What you should do:
Below are records; work out how many of their lines hold the string "drawVein" and give that number alone.

Source data:
......

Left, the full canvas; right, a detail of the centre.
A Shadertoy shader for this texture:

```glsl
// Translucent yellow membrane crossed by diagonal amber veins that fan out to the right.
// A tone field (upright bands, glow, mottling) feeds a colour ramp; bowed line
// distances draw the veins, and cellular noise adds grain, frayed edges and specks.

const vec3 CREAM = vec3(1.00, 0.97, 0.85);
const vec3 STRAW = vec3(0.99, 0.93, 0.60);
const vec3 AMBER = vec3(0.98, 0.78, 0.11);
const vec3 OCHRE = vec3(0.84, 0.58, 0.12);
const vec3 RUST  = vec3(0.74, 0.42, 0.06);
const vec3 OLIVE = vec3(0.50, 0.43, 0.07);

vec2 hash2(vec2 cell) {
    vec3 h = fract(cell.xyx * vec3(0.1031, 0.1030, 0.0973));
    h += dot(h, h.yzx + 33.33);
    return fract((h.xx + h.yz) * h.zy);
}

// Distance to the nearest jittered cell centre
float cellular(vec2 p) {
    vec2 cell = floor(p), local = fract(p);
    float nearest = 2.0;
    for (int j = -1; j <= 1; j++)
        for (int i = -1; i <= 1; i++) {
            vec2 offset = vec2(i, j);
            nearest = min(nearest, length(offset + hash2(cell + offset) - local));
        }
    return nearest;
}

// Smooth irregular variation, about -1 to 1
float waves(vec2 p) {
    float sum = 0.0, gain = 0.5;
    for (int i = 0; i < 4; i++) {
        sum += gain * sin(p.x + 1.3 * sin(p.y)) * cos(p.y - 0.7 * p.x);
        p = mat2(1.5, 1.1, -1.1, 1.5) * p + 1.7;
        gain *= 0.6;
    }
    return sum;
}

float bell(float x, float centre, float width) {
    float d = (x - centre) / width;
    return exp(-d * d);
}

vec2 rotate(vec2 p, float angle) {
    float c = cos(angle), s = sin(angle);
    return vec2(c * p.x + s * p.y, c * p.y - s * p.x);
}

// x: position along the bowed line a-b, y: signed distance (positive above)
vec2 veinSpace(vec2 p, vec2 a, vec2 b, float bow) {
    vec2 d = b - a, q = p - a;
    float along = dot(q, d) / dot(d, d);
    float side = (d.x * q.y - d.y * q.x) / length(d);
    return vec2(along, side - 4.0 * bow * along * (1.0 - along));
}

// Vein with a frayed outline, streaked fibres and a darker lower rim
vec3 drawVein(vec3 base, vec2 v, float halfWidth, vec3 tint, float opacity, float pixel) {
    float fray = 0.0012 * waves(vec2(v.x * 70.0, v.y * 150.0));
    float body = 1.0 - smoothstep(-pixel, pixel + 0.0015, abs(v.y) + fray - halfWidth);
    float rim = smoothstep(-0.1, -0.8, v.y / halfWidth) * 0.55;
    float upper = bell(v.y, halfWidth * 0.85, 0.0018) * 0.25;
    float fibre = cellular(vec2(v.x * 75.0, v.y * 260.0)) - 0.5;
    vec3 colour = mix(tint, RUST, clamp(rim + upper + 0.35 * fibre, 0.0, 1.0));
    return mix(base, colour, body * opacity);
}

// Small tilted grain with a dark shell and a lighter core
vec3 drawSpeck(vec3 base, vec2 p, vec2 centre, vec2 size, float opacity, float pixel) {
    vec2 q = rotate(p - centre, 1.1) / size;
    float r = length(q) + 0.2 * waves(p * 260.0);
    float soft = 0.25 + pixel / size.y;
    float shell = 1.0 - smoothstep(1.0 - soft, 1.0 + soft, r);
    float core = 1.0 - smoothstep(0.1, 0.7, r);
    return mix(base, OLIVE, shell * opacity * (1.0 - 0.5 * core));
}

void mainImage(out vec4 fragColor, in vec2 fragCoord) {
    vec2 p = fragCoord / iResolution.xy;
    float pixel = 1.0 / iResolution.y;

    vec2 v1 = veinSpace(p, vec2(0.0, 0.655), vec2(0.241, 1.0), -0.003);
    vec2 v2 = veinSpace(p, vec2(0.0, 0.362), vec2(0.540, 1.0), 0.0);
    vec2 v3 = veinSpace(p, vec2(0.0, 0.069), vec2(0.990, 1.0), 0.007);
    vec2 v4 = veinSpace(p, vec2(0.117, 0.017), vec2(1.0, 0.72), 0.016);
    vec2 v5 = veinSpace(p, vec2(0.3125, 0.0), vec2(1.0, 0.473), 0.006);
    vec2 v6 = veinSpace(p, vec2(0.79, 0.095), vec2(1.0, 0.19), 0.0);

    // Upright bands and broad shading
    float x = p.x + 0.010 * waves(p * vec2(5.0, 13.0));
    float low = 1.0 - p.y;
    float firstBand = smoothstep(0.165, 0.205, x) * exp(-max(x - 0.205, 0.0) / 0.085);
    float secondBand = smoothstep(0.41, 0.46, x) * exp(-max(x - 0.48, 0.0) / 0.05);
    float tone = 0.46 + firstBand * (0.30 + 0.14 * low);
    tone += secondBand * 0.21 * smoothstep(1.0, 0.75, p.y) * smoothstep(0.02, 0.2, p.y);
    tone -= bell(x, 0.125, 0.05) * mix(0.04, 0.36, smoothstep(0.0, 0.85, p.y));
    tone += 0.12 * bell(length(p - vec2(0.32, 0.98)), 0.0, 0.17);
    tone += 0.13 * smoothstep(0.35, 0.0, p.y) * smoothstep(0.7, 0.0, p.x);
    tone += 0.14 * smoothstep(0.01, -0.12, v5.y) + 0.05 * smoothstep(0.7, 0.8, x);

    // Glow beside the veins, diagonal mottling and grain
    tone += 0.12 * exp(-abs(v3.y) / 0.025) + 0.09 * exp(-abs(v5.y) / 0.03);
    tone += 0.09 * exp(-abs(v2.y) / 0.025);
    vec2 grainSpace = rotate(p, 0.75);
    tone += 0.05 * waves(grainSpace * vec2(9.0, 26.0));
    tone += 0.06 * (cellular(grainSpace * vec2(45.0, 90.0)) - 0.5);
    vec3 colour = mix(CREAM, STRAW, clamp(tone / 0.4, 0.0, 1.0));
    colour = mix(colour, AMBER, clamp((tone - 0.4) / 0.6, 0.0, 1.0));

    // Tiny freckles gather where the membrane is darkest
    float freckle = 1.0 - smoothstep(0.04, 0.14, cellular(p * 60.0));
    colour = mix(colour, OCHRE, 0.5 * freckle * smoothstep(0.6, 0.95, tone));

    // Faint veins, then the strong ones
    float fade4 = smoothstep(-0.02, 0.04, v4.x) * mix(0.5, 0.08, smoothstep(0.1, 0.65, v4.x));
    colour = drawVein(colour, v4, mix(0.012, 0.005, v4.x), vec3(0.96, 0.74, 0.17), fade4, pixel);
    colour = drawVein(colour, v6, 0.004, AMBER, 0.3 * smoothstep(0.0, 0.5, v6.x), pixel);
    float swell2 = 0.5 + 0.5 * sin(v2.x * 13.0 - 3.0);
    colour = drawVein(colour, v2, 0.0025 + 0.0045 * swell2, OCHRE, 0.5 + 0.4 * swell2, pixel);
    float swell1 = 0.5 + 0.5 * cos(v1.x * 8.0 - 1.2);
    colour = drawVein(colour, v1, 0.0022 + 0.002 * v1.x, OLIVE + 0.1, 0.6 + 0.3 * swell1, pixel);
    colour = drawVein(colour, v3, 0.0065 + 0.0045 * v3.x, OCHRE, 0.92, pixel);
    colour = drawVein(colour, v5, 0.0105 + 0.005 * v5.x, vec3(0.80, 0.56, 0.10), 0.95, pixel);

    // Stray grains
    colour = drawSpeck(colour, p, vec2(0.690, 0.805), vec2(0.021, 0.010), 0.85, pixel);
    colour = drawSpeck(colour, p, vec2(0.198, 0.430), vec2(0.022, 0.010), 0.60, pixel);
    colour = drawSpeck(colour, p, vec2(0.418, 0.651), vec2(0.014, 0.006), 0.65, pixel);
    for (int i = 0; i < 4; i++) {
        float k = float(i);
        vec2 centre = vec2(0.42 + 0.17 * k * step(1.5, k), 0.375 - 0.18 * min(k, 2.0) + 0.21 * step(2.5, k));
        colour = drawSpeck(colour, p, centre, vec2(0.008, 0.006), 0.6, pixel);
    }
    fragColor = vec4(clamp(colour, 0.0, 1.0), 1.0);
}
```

......

Finished exercise:
7